■ **Action item**
Your job is to write out each record precisely as it stands.

Saved data entries
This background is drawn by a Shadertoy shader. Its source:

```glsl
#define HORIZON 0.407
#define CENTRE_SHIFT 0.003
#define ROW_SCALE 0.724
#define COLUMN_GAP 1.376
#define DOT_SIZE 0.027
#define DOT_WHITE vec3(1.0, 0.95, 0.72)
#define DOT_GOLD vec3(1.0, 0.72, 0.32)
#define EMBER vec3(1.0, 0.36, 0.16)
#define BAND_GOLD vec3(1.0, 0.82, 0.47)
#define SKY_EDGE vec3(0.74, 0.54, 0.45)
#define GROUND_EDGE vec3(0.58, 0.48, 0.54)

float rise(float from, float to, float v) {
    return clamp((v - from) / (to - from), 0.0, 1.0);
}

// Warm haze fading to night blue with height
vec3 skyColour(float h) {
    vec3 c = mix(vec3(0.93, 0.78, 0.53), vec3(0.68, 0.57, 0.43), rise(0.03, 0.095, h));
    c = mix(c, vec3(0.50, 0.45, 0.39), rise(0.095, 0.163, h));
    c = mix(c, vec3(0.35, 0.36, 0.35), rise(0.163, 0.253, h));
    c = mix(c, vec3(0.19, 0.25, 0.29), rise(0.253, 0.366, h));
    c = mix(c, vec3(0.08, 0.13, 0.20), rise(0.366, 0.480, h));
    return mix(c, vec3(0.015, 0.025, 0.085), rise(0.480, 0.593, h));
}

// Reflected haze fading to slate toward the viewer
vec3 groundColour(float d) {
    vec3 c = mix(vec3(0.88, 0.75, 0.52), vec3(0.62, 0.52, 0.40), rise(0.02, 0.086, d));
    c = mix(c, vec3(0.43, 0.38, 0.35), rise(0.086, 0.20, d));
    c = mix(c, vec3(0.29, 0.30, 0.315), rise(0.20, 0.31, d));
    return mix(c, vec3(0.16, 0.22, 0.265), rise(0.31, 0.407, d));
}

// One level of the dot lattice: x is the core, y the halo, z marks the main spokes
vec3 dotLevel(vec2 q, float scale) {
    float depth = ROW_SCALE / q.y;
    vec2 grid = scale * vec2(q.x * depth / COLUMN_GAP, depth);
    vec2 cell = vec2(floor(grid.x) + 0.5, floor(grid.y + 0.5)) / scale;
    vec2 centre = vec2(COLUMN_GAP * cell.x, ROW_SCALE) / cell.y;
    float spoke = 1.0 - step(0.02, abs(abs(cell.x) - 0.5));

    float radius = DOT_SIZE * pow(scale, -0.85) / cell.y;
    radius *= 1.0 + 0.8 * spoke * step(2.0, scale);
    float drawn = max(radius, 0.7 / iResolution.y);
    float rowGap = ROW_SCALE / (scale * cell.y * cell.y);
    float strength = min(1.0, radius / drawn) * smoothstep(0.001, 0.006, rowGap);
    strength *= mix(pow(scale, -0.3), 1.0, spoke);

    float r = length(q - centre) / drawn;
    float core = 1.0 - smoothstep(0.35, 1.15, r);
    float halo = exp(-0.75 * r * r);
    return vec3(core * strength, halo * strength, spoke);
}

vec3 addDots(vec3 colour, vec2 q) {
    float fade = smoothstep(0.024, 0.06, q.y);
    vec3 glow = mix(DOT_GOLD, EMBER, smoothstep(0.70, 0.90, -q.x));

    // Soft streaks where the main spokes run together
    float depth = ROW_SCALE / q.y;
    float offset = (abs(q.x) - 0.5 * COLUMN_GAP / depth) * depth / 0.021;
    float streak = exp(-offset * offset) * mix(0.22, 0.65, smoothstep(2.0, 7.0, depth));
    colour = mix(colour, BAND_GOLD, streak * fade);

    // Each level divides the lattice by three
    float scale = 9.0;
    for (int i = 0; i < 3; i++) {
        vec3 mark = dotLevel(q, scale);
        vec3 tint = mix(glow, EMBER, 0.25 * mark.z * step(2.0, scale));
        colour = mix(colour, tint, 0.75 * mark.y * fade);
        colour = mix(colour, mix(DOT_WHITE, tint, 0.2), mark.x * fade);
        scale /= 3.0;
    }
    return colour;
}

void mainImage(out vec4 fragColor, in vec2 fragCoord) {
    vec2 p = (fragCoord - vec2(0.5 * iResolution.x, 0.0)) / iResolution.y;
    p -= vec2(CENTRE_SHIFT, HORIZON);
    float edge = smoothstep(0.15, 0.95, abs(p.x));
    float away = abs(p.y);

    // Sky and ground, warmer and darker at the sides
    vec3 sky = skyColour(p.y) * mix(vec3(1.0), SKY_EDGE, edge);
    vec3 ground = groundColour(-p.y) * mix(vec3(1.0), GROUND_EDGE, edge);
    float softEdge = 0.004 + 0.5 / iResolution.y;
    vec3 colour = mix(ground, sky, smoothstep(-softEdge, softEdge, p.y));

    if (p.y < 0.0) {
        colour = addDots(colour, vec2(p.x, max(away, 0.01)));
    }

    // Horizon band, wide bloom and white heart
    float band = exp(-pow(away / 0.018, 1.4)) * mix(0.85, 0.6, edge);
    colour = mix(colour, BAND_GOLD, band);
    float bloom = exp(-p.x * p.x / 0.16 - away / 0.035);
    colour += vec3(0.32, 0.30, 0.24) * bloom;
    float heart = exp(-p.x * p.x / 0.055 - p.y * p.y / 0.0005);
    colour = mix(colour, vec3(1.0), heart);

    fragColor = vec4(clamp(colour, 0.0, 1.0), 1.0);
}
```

■ **Output**
This background is drawn by a Shadertoy shader. Its source:

```glsl
#define HORIZON 0.407
#define CENTRE_SHIFT 0.003
#define ROW_SCALE 0.724
#define COLUMN_GAP 1.376
#define DOT_SIZE 0.027
#define DOT_WHITE vec3(1.0, 0.95, 0.72)
#define DOT_GOLD vec3(1.0, 0.72, 0.32)
#define EMBER vec3(1.0, 0.36, 0.16)
#define BAND_GOLD vec3(1.0, 0.82, 0.47)
#define SKY_EDGE vec3(0.74, 0.54, 0.45)
#define GROUND_EDGE vec3(0.58, 0.48, 0.54)

float rise(float from, float to, float v) {
    return clamp((v - from) / (to - from), 0.0, 1.0);
}

// Warm haze fading to night blue with height
vec3 skyColour(float h) {
    vec3 c = mix(vec3(0.93, 0.78, 0.53), vec3(0.68, 0.57, 0.43), rise(0.03, 0.095, h));
    c = mix(c, vec3(0.50, 0.45, 0.39), rise(0.095, 0.163, h));
    c = mix(c, vec3(0.35, 0.36, 0.35), rise(0.163, 0.253, h));
    c = mix(c, vec3(0.19, 0.25, 0.29), rise(0.253, 0.366, h));
    c = mix(c, vec3(0.08, 0.13, 0.20), rise(0.366, 0.480, h));
    return mix(c, vec3(0.015, 0.025, 0.085), rise(0.480, 0.593, h));
}

// Reflected haze fading to slate toward the viewer
vec3 groundColour(float d) {
    vec3 c = mix(vec3(0.88, 0.75, 0.52), vec3(0.62, 0.52, 0.40), rise(0.02, 0.086, d));
    c = mix(c, vec3(0.43, 0.38, 0.35), rise(0.086, 0.20, d));
    c = mix(c, vec3(0.29, 0.30, 0.315), rise(0.20, 0.31, d));
    return mix(c, vec3(0.16, 0.22, 0.265), rise(0.31, 0.407, d));
}

// One level of the dot lattice: x is the core, y the halo, z marks the main spokes
vec3 dotLevel(vec2 q, float scale) {
    float depth = ROW_SCALE / q.y;
    vec2 grid = scale * vec2(q.x * depth / COLUMN_GAP, depth);
    vec2 cell = vec2(floor(grid.x) + 0.5, floor(grid.y + 0.5)) / scale;
    vec2 centre = vec2(COLUMN_GAP * cell.x, ROW_SCALE) / cell.y;
    float spoke = 1.0 - step(0.02, abs(abs(cell.x) - 0.5));

    float radius = DOT_SIZE * pow(scale, -0.85) / cell.y;
    radius *= 1.0 + 0.8 * spoke * step(2.0, scale);
    float drawn = max(radius, 0.7 / iResolution.y);
    float rowGap = ROW_SCALE / (scale * cell.y * cell.y);
    float strength = min(1.0, radius / drawn) * smoothstep(0.001, 0.006, rowGap);
    strength *= mix(pow(scale, -0.3), 1.0, spoke);

    float r = length(q - centre) / drawn;
    float core = 1.0 - smoothstep(0.35, 1.15, r);
    float halo = exp(-0.75 * r * r);
    return vec3(core * strength, halo * strength, spoke);
}

vec3 addDots(vec3 colour, vec2 q) {
    float fade = smoothstep(0.024, 0.06, q.y);
    vec3 glow = mix(DOT_GOLD, EMBER, smoothstep(0.70, 0.90, -q.x));

    // Soft streaks where the main spokes run together
    float depth = ROW_SCALE / q.y;
    float offset = (abs(q.x) - 0.5 * COLUMN_GAP / depth) * depth / 0.021;
    float streak = exp(-offset * offset) * mix(0.22, 0.65, smoothstep(2.0, 7.0, depth));
    colour = mix(colour, BAND_GOLD, streak * fade);

    // Each level divides the lattice by three
    float scale = 9.0;
    for (int i = 0; i < 3; i++) {
        vec3 mark = dotLevel(q, scale);
        vec3 tint = mix(glow, EMBER, 0.25 * mark.z * step(2.0, scale));
        colour = mix(colour, tint, 0.75 * mark.y * fade);
        colour = mix(colour, mix(DOT_WHITE, tint, 0.2), mark.x * fade);
        scale /= 3.0;
    }
    return colour;
}

void mainImage(out vec4 fragColor, in vec2 fragCoord) {
    vec2 p = (fragCoord - vec2(0.5 * iResolution.x, 0.0)) / iResolution.y;
    p -= vec2(CENTRE_SHIFT, HORIZON);
    float edge = smoothstep(0.15, 0.95, abs(p.x));
    float away = abs(p.y);

    // Sky and ground, warmer and darker at the sides
    vec3 sky = skyColour(p.y) * mix(vec3(1.0), SKY_EDGE, edge);
    vec3 ground = groundColour(-p.y) * mix(vec3(1.0), GROUND_EDGE, edge);
    float softEdge = 0.004 + 0.5 / iResolution.y;
    vec3 colour = mix(ground, sky, smoothstep(-softEdge, softEdge, p.y));

    if (p.y < 0.0) {
        colour = addDots(colour, vec2(p.x, max(away, 0.01)));
    }

    // Horizon band, wide bloom and white heart
    float band = exp(-pow(away / 0.018, 1.4)) * mix(0.85, 0.6, edge);
    colour = mix(colour, BAND_GOLD, band);
    float bloom = exp(-p.x * p.x / 0.16 - away / 0.035);
    colour += vec3(0.32, 0.30, 0.24) * bloom;
    float heart = exp(-p.x * p.x / 0.055 - p.y * p.y / 0.0005);
    colour = mix(colour, vec3(1.0), heart);

    fragColor = vec4(clamp(colour, 0.0, 1.0), 1.0);
}
```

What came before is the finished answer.